Prompt Engineering: The Magic Wand for Special Tasks

What is it?

Prompt Engineering is a technique used to get specific outputs from AI models. Unlike chatbots, these AI systems don't engage in back-and-forths but perform tasks based on short instructions, known as prompts.

Key Features:

  1. Precision Control: You can get exactly what you want by giving the AI specific instructions. For example, you can ask it to write an email summarizing a meeting or generate a piece of artwork.

  2. One Tool, Many Uses: The same AI model can be used for a variety of tasks. Today's advanced models can write code, translate languages, and even compose music, all based on how they are prompted.

  3. Context Limitations: These AI models don't remember past interactions, so each prompt has to be self-contained and clear.

  4. Set and Forget: Once you've set up your prompts, the AI can generate outputs without needing further human intervention, making it highly scalable.

Conversation Design vs. Prompt Engineering: The Showdown

Keeping the Conversation Going vs. One-Off Tasks

Conversation Design excels in situations where a continuous dialogue is needed.
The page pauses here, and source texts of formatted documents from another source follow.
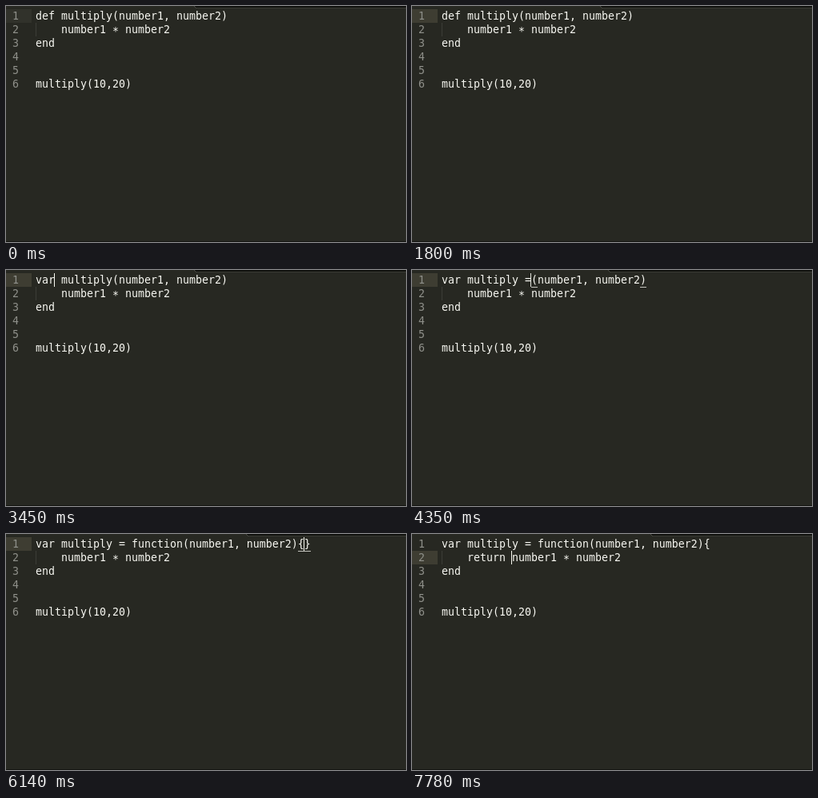
Write an HTML page that moves like this. It is 500 px wide and 295 px high and loops after 8 s.

```html
<!DOCTYPE html>
<html lang="en">
<head>
<meta charset="utf-8">
<style>
  html, body { margin: 0; width: 100%; height: 100%; overflow: hidden; background: #272822; }
  #stage {
    position: relative; width: 500px; height: 295px; overflow: hidden;
    background: #272822; color: #f8f8f2;
    font: 13.29px/17px "DejaVu Sans Mono", monospace;
    font-variant-ligatures: none;
  }
  #stage > * { position: absolute; }
  .row { left: 37px; height: 17px; white-space: pre; }
  .num { left: 8px; color: #8f908a; }
  .star { position: relative; top: 2px; }
  #active { left: 0; width: 32px; height: 17px; }
  #guide { left: 37px; top: 21px; width: 1px; height: 17px; background: #3c3d36; }
  #caret { width: 1px; height: 17px; background: #f8f8f0; }
  .mark { top: 21px; width: 8px; height: 1px; background: #c4c4be; }
  #strip { top: 0; right: 0; height: 2px; background: #10110e; border-bottom: 1px solid #393a34; }
  #corner { top: 0; width: 3px; height: 3px; background: linear-gradient(45deg, #272822 45%, #4a4b45 50%, #10110e 62%); }
  #base { left: 0; bottom: 0; width: 500px; height: 1px; background: #151612; }
</style>
</head>
<body>
<div id="stage">
  <div id="strip"></div><div id="corner"></div>
  <div id="active"></div><div id="guide"></div>
  <div class="mark"></div><div class="mark"></div>
  <div id="caret"></div><div id="base"></div>
</div>
<script>
const LOOP = 8000, CELL = 8, LINE = 17, TOP = 4;
const stage = document.getElementById("stage");
const [strip, corner, active, caret] =
  ["strip", "corner", "active", "caret"].map(id => document.getElementById(id));
const marks = [...document.querySelectorAll(".mark")];

function addRow(cls, i, text) {
  const el = document.createElement("div");
  el.className = cls;
  el.style.top = TOP + i * LINE + "px";
  el.textContent = text;
  stage.insertBefore(el, caret);
  return el;
}

const product = "number1 * number2";
const rows = ["", "", "end", "", "", "multiply(10,20)"].map((text, i) => {
  addRow("row num", i, i + 1);
  return addRow("row", i, text);
});
rows[1].innerHTML = '    <span></span>number1 <span class="star">*</span> number2';
const typed = rows[1].firstElementChild;

const args = "(number1, number2)";
const fn = name => "var multiply = " + name + args;
const full = fn("function");

// Each step keeps the values it does not set
const steps = [
  [0, { head: "def multiply" + args, word: "", row: 0, col: 0, caret: 0, tab: 237, lit: "#31322b" }],
  [300, { caret: 1, lit: "#36362e" }],
  [750, { caret: .5, lit: "#3a3a30" }],
  [900, { caret: 0, lit: "#3e3d32" }],
  [1350, { caret: .5 }],
  [1500, { caret: 1 }],
  [1650, { caret: .5 }],
  [1800, { caret: 0 }],
  [2400, { caret: 1 }],
  [2700, { head: "f multiply" + args, tab: 221 }],
  [2850, { head: " multiply" + args, tab: 217 }],
  [3300, { head: "va multiply" + args, col: 2, tab: 232 }],
  [3450, { head: "var multiply" + args, col: 3, tab: 237 }],
  [3900, { head: "var multiply " + args, col: 13, tab: 240 }],
  [4050, { head: "var multiply =" + args, col: 14, tab: 247 }],
  [4350, { caret: .9 }],
  [4500, { head: fn("fun"), col: 18, caret: 1, tab: 272 }],
  [4800, { caret: .85 }],
  [4950, { caret: .4 }],
  [5100, { caret: 0 }],
  [5240, { head: fn("funtcion"), col: 23, caret: 1, tab: 302 }],
  [5540, { head: fn("func"), col: 19, tab: 278 }],
  [5690, { head: fn("functio"), col: 22, tab: 296 }],
  [5840, { head: full, col: 23, tab: 302 }],
  [5990, { col: 41 }],
  [6140, { head: full + "{}", col: 42 }],
  [6290, { col: 43 }],
  [6440, { head: full + "{", col: 42, tab: 300 }],
  [6740, { caret: .85 }],
  [6890, { caret: .4 }],
  [7190, { word: "return", row: 1, col: 10, caret: 1 }],
  [7480, { caret: .85 }],
  [7630, { caret: .4 }],
  [7780, { word: "return ", col: 11, caret: 1 }]
];
let last = {};
const states = steps.map(([at, change]) => last = { ...last, ...change, at });

// Columns of the bracket pair that touches the caret
function bracketPair({ head, row, col }) {
  if (row) return [];
  for (const [open, close] of ["{}", "()"]) {
    const a = head.indexOf(open), b = head.indexOf(close);
    if (a >= 0 && b >= 0 && [a, a + 1, b, b + 1].includes(col)) return [a, b];
  }
  return [];
}

function draw(s) {
  rows[0].textContent = s.head;
  typed.textContent = s.word;
  active.style.top = caret.style.top = TOP + s.row * LINE + "px";
  active.style.background = s.lit;
  caret.style.left = 36 + s.col * CELL + "px";
  caret.style.opacity = s.caret;
  strip.style.left = s.tab + "px";
  corner.style.left = s.tab - 2 + "px";
  const pair = bracketPair(s);
  marks.forEach((m, i) => {
    m.hidden = !pair.length;
    m.style.left = 37 + pair[i] * CELL + "px";
  });
}

const start = performance.now();
let shown;
function tick() {
  const t = (performance.now() - start) % LOOP;
  const s = states.findLast(s => s.at <= t);
  if (s !== shown) draw(shown = s);
  requestAnimationFrame(tick);
}
tick();
</script>
</body>
</html>
```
It keeps track of the conversation and provides coherent and contextually appropriate responses. On the other hand, Prompt Engineering is excellent for specific, one-off tasks where you need a particular output.

Flexibility in Responses

Prompt Engineering allows for a high degree of flexibility. You can modify your prompts to get different kinds of outputs. In contrast, Conversation Design is more rigid and may require substantial changes to adapt to new user needs. This is especially important for users who try to "test" the bot by injecting complicated and convoluted questions in order to try to trick the bot into saying something it was not designed to say or to perform a task it was not designed to do.

Human Involvement

Conversation Design often relies on human feedback for improvement. It's a continuous process of refinement. Prompt Engineering, once set up, requires minimal human oversight, making it more cost-effective at scale.

Open Conversations vs. Task-Oriented

Conversation Design is better suited for open-ended interactions that require a dialogue. Prompt Engineering is more focused on task-specific outputs, making it ideal for specialized applications.


Both Conversation Design and Prompt Engineering play crucial roles in making AI more accessible and user-friendly. While Conversation Design aims to make AI your conversational partner, Prompt Engineering focuses on turning AI into a multi-talented assistant that can perform a wide range of tasks. Understanding these techniques can not only demystify how AI works but also help you make the most of the AI-powered tools and services you use every day.